The International eSports Federation (IeSF) has voted to accept the United States eSports Federation (USeF) as a full member.
The US are the 49th country to join the South Korea-based whose mission it is to have electronic sports recognised as a legitimate sport and, perhaps, one day help it become part of the Olympic programme.
The decision, taken at the IeSF General Meeting in Kaohsiung in Taiwan, means that USeF is the official recognised national
governing body of esports in the US, they claim.
"There are around 60 million young Americans gaming at the moment and our primary concern is uniting all stakeholder with the objective of protecting athletes," USeF President Vlad Marinescu, the former director general of SportAccord, said following the decision.
"I believe that through our Board, which is comprised of experts from both the eSports and traditional worlds of marketing, sponsorship, merchandising and corporate governance, we can create strong collaborations with all stakeholders and together develop and grow eSports.
"We appreciate the member National Federations of IeSF for their trust and support in our organisation, through our recognition."
The General Meeting was held during the 10th International eSports Federation World Championship and the US now hope to compete in next year's event, the venue of which is due to be announced shortly.
One of the main obstacles to esports becoming recognised as an Olympic sport could be the lack of a single international governing body.
The IeSF was founded in 2008 by representatives fom Denmark, South Korea, Germany, Austria, Belgium, The Netherlands, Switzerland, Vietnam and Taiwan but in 2016 rival group - the Swiss-based World Esports Association - was formed.
The USeF, though, believe the IeSF offers more opportunity of developing esports in America.

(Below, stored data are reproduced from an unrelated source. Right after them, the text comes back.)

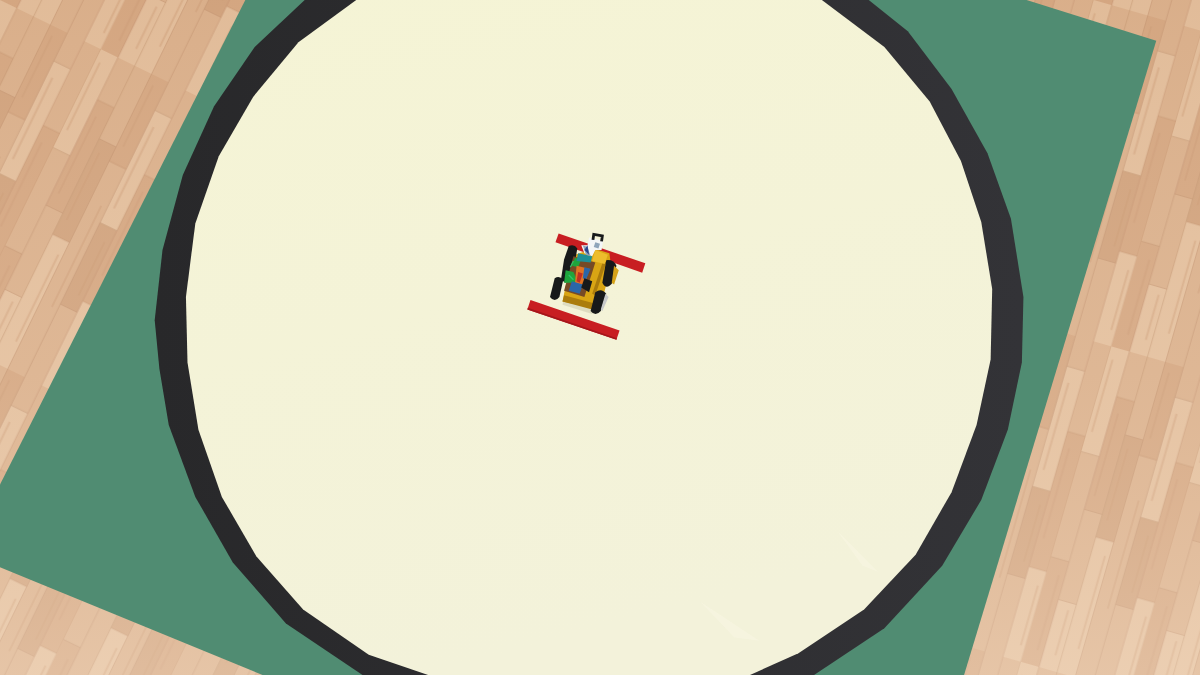
<!DOCTYPE html>
<html lang="en">
<head>
<meta charset="utf-8">
<title>Robot arena from above</title>
<style>
:root{
  --wood:#dcb491;--wood-light:#e5c3a2;--wood-mid:#d6aa86;--wood-dark:#cb9c78;--seam:#bd8f6d;
  --mat:#508c72;--border:#2b2b2e;--arena:#f4f3d8;
  --red:#c81e22;--red-dark:#a5161b;--yellow:#d9a514;--yellow-dark:#ab7c0c;
  --tyre:#17191a;--white:#f4f6f7;--blue:#2a66a8;--green:#1fa53c;--orange:#e07423;--brown:#774a25;--teal:#1f8f96;
}
html,body{margin:0;width:1200px;height:675px;overflow:hidden;background:var(--wood)}
.stage{display:block;width:1200px;height:675px}
.bar{fill:var(--red)}
.bar-edge{fill:var(--red-dark)}
.tyre{fill:var(--tyre)}
</style>
</head>
<body>
<svg class="stage" viewBox="0 0 768 432" role="img" aria-label="A small toy robot between two red lines in a round arena, seen from above">
  <defs>
    <g id="planks">
      <rect width="72" height="210" fill="var(--wood)"/>
      <path d="M0 0h12v70H0zM24 120h12v90H24zM48 20h12v80H48zM60 150h12v60H60zM12 165h12v45H12z" fill="var(--wood-light)"/>
      <path d="M12 30h12v75H12zM36 0h12v62H36zM60 60h12v90H60zM0 140h12v70H0z" fill="var(--wood-mid)"/>
      <path d="M24 52h12v68H24zM48 100h12v58H48z" fill="var(--wood-dark)" opacity=".6"/>
      <path d="M3 8v48M8 150v50M16 40v55M20 170v30M28 60v48M33 130v62M40 6v44M44 90v72M52 30v58M56 110v38M64 70v60M69 160v40" stroke="var(--wood-dark)" stroke-width="1.3" opacity=".45"/>
      <path d="M12 0v210M24 0v210M36 0v210M48 0v210M60 0v210M72 0v210M0 70h12M0 140h12M12 30h12M12 105h12M12 165h12M24 52h12M24 120h12M36 62h12M48 20h12M48 100h12M48 158h12M60 60h12M60 150h12" fill="none" stroke="var(--seam)" stroke-width=".6" opacity=".5"/>
    </g>
    <pattern id="floor-left" width="72" height="210" patternUnits="userSpaceOnUse" patternTransform="rotate(26)"><use href="#planks"/></pattern>
    <pattern id="floor-right" width="72" height="210" patternUnits="userSpaceOnUse" patternTransform="translate(700 0) rotate(16)"><use href="#planks"/></pattern>
    <linearGradient id="floor-light" x1="0" y1="0" x2="0" y2="1">
      <stop offset="0" stop-color="#c98f62" stop-opacity=".14"/>
      <stop offset=".55" stop-color="#f0d2b8" stop-opacity=".1"/>
      <stop offset="1" stop-color="#f8e4cf" stop-opacity=".35"/>
    </linearGradient>
    <linearGradient id="border-shade" x1="0" x2="1">
      <stop offset="0" stop-color="#28282a"/><stop offset="1" stop-color="#333337"/>
    </linearGradient>
    <linearGradient id="arena-shade" x1="0" y1="0" x2=".3" y2="1">
      <stop offset="0" stop-color="#f5f4d5"/><stop offset="1" stop-color="#f3f2da"/>
    </linearGradient>
  </defs>

  <g id="floor">
    <rect width="384" height="432" fill="url(#floor-left)"/>
    <rect x="384" width="384" height="432" fill="url(#floor-right)"/>
    <rect width="768" height="432" fill="url(#floor-light)"/>
  </g>

  <path id="mat" fill="var(--mat)" d="M157 0H657L740 26L617 432H168L0 363V310Z"/>

  <g id="ring">
    <path fill="url(#border-shade)" d="M195 0L163 30L137 68L117 112L104 160L99 205L102 236L108 272L125 318L149 360L183 399L232 432H521L566 402L603 362L628 320L645 275L654 232L655 190L647 140L632 98L609 57L581 20L556 0Z"/>
    <path fill="url(#arena-shade)" d="M228 0L191 27L162 62L140 100L125 143L119 190L120 232L127 275L142 318L164 356L194 390L236 419L274 432H480L511 418L553 390L586 355L609 315L625 272L634 230L635 185L628 142L615 103L595 65L566 30L526 0Z"/>
    <path fill="#fbf9e9" opacity=".35" d="M448 385L486 410L470 408ZM536 340L562 366L552 362Z"/>
  </g>

  <g id="start-lines">
    <path class="bar" d="M357.5 149.5L413 168.5L411 174.5L355.5 155Z"/>
    <path class="bar" d="M339.5 192L396.500 211.500L394.500 217.500L337.500 198Z"/>
    <path class="bar-edge" d="M337.800 197L394.800 216.500L394.500 217.500L337.500 198Z"/>
  </g>

  <g id="robot">
    <path fill="#cfcdb1" opacity=".6" d="M361 190L380 197L379 201L360 195Z"/>
    <path fill="var(--yellow)" d="M380 159L390 162L391 170L384 198L360 193L362 183L368 163Z"/>
    <path fill="var(--yellow-dark)" d="M361 189L380 194L379 198L360 193ZM386 167L388 168L381 189L379 188Z"/>
    <path fill="#edbd2c" d="M381 160L389 163L387 169L379 167Z"/>
    <path class="tyre" d="M364 157.500Q367.500 156 369.500 159L367 173L362 181L359 179L361 166Z"/>
    <path class="tyre" d="M355 178Q358 176 360.500 179L358 190Q355 194 352 190Z"/>
    <path class="tyre" d="M388 166.500Q393 166 394.500 170L392 181Q388 186 385.500 181Z"/>
    <path class="tyre" d="M381 187Q385 184 388 188L384.500 199Q381 203 378 199Z"/>
    <path fill="#d6a218" d="M393 170L396 173L393 182L391.500 181Z"/>
    <path fill="#c7c9ca" d="M387.500 188L389.500 190L385.500 199L384.500 198Z"/>
    <path fill="var(--brown)" d="M367 164L381 168L374 190L361 186Z"/>
    <path fill="var(--green)" d="M362 173L367 174L370 181L361 181ZM368 165L372 166L370 171L366 170Z"/>
    <path fill="var(--teal)" d="M370 162L379 164L378 168L369 167Z"/>
    <path fill="var(--orange)" d="M369 170L377 172L374 183L368 181Z"/>
    <path fill="var(--blue)" d="M366 180L373 182L371 188L364 186ZM374 171L378 172L375 179L373 178Z"/>
    <path fill="#c02f24" d="M370 174L373 175L371 181L369 180Z"/>
    <path fill="var(--tyre)" d="M374 178L379 180L377 187L372 184Z"/>
    <path fill="none" stroke="#2ec66a" stroke-width=".8" d="M364 176L367 179M367 167L365 171"/>
    <path fill="var(--white)" d="M377 152L386 154L385 160L381 160L379 164L374 162L372 157L376 157Z"/>
    <path fill="#8fa5bb" d="M373 157L376 158L378 164L375 163ZM381 155L384 156L383 159L380 158Z"/>
    <path fill="#28458f" d="M374 160L376 157L377 163Z"/>
    <path fill="none" stroke="var(--tyre)" stroke-width="1.800" d="M379.500 153.500L380 150L385.500 151L385 154.500"/>
  </g>
</svg>
</body>
</html>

"The USeF target is to collectively engage with leagues, events and athletes, for the purpose of developing esports athletes and fielding Team USA to successfully represent the United States at International events," its sport director Lance Mudd said.